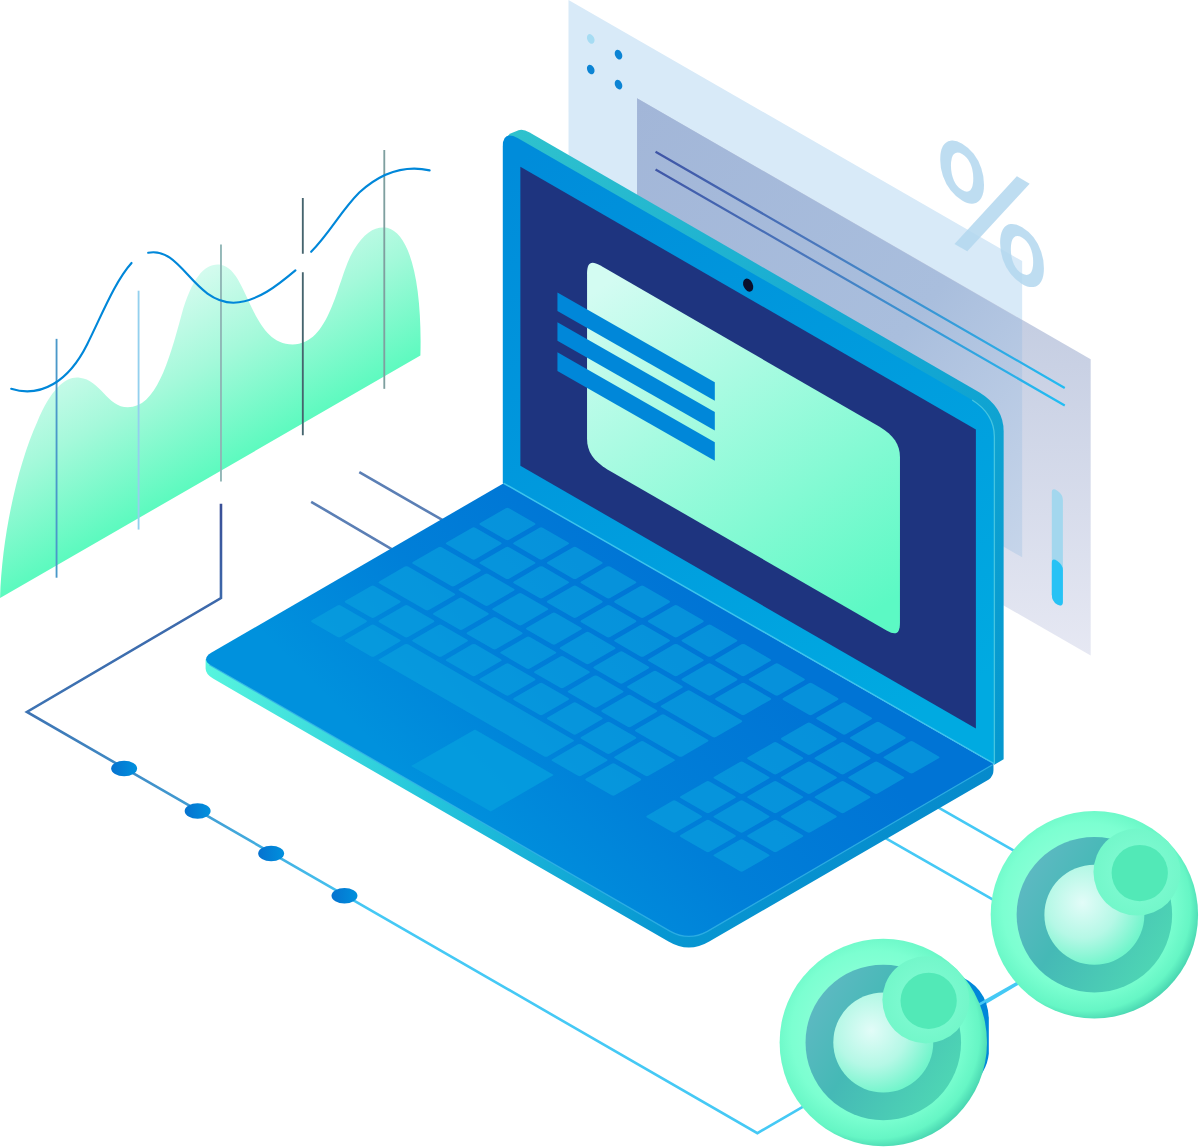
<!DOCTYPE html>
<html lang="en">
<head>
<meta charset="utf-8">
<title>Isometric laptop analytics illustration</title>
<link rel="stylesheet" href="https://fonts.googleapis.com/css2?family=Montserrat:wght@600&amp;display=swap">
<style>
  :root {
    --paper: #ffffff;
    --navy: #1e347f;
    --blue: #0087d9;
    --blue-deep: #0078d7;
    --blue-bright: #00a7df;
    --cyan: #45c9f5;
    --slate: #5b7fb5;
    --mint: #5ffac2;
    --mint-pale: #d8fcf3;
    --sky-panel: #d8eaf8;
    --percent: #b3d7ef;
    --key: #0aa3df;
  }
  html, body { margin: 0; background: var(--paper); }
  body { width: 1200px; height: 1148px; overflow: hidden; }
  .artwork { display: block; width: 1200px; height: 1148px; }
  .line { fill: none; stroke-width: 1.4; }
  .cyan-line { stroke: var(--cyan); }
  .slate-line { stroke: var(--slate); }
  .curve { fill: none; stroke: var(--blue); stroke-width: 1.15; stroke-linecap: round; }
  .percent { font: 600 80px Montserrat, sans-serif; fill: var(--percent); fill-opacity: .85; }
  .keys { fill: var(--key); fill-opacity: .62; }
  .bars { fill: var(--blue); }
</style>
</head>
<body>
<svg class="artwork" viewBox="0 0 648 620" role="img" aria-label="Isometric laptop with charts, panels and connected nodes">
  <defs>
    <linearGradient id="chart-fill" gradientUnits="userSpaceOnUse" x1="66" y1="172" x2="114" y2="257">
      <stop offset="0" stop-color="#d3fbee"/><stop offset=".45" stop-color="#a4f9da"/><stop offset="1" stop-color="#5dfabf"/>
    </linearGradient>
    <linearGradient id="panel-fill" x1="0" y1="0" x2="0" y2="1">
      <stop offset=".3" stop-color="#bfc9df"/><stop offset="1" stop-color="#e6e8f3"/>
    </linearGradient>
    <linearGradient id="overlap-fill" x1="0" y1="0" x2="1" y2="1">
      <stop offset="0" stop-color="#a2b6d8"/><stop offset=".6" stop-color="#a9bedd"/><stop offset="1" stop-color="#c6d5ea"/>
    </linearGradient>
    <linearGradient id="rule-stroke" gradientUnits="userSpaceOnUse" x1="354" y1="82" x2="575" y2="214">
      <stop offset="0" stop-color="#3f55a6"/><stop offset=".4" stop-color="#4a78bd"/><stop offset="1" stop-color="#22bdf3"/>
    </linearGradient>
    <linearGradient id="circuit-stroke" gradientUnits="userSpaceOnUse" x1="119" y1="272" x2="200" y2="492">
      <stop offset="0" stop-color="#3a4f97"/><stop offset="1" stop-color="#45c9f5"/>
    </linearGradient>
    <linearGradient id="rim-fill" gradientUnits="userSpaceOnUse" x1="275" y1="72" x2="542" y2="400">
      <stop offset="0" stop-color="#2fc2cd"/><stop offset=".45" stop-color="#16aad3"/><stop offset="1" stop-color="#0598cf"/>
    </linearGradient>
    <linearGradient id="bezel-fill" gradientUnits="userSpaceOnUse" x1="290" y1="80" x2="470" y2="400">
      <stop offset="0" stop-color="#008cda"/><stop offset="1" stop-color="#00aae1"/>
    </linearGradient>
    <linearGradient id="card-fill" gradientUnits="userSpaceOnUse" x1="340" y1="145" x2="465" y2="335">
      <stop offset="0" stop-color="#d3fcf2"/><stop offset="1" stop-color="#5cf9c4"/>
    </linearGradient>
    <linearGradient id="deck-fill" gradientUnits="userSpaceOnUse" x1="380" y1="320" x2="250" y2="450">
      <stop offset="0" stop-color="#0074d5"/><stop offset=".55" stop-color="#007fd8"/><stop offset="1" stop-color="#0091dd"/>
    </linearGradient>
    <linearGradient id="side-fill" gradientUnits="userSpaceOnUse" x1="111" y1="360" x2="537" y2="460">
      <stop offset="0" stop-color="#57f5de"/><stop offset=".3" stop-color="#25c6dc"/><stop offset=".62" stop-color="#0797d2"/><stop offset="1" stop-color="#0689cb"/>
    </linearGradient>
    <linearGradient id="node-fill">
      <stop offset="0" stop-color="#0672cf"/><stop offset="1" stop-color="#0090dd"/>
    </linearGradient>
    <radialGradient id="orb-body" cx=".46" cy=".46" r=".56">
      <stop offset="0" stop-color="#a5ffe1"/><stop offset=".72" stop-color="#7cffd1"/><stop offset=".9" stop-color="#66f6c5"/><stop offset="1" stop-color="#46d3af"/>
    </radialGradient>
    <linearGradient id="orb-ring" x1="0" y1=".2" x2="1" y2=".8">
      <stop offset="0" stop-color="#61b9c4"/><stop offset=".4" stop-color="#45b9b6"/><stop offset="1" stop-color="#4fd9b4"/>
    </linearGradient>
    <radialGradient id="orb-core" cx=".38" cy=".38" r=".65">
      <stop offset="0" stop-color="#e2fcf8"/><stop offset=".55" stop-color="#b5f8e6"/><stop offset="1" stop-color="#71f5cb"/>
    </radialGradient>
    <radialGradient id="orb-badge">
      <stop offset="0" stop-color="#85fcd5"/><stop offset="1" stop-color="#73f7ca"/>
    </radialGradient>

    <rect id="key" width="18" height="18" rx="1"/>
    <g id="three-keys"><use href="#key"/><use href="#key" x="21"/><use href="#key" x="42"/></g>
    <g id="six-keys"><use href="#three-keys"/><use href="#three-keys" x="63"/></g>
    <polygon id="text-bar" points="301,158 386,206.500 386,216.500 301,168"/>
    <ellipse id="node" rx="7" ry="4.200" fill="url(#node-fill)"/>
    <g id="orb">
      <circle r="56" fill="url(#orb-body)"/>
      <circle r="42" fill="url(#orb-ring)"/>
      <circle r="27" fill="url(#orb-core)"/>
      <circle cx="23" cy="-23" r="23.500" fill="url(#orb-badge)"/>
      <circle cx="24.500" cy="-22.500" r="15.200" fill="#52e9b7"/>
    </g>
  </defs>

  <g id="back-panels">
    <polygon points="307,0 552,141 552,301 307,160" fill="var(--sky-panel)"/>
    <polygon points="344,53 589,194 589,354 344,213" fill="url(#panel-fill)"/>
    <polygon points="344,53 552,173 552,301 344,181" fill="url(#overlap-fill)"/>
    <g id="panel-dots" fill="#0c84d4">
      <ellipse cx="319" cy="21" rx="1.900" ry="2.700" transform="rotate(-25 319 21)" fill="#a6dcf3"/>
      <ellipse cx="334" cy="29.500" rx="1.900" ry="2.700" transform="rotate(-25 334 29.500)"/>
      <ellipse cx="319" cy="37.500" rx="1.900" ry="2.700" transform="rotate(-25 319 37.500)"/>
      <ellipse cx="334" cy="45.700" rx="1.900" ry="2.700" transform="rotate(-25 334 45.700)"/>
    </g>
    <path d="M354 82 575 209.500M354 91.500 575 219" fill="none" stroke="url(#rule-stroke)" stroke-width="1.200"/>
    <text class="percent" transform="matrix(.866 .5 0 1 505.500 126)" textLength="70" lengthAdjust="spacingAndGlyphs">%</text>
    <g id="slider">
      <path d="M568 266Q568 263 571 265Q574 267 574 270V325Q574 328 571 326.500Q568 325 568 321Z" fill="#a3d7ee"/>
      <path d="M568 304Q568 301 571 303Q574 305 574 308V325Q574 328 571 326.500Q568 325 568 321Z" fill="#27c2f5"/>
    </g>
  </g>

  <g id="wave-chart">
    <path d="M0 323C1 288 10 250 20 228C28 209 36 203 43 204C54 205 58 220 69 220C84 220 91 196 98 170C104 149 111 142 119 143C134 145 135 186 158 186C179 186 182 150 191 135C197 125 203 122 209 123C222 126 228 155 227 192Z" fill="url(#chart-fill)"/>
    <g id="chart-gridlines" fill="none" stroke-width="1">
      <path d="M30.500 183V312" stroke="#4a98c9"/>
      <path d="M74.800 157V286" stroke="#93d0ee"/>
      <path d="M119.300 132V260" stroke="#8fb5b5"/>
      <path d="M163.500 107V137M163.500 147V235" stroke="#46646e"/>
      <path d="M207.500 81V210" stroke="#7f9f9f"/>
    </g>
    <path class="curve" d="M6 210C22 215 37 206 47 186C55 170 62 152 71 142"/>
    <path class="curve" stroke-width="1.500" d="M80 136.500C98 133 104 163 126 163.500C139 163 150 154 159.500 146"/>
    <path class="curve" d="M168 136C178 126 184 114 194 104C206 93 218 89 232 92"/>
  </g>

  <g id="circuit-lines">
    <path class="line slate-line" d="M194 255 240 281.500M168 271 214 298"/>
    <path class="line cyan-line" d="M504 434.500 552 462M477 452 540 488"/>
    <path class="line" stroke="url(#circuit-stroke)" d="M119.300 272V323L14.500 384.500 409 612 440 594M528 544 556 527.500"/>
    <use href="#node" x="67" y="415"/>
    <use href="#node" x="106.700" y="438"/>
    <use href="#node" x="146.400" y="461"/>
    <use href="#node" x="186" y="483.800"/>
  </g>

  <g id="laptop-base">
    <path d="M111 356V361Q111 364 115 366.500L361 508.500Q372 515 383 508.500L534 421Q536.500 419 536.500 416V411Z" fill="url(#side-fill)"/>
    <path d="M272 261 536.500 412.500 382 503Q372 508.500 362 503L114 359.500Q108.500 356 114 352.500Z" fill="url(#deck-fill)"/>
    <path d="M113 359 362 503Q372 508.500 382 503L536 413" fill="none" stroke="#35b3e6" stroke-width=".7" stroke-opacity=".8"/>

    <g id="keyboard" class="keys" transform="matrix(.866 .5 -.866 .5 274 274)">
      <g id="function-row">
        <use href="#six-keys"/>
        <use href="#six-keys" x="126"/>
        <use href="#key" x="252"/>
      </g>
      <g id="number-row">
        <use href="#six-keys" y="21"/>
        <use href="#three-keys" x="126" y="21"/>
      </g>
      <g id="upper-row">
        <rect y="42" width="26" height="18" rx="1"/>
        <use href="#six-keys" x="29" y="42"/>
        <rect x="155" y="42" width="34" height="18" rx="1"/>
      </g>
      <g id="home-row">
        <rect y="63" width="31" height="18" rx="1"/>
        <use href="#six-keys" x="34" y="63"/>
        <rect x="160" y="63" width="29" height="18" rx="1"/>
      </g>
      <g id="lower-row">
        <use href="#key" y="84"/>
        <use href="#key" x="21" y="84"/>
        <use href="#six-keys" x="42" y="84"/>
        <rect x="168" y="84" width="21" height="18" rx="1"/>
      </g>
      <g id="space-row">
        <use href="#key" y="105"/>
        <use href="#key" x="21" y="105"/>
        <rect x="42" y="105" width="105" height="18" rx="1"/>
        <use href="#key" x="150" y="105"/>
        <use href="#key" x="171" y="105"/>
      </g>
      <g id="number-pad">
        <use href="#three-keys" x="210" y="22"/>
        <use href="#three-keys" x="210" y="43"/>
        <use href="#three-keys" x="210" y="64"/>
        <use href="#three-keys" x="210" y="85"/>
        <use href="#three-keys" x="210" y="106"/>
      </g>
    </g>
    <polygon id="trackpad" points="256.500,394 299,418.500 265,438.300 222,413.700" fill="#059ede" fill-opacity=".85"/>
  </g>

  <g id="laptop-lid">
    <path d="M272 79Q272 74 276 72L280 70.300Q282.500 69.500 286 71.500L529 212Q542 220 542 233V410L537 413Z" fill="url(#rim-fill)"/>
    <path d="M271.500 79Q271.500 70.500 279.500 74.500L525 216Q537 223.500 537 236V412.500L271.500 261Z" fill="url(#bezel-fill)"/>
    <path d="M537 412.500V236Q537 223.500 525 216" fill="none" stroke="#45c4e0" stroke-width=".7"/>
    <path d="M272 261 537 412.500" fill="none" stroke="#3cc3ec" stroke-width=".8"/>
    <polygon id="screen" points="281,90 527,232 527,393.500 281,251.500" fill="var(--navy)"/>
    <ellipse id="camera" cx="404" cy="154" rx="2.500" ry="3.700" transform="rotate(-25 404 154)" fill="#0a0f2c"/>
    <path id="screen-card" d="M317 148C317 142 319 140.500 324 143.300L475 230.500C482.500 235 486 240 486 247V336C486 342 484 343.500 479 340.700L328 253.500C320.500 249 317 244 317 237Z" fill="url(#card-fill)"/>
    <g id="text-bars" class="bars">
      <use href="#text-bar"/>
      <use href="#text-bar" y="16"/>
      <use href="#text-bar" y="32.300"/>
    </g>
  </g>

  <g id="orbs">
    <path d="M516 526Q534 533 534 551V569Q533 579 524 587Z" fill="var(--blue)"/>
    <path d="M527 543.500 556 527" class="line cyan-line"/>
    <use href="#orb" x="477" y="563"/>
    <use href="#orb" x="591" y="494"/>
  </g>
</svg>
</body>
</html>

» ABOUT THIS EXERCISE: Search the entries for the string "percent" and return each line where it turns up.

» RESPONSE AREA:
    --percent: #b3d7ef;
  .percent { font: 600 80px Montserrat, sans-serif; fill: var(--percent); fill-opacity: .85; }
    <text class="percent" transform="matrix(.866 .5 0 1 505.500 126)" textLength="70" lengthAdjust="spacingAndGlyphs">%</text>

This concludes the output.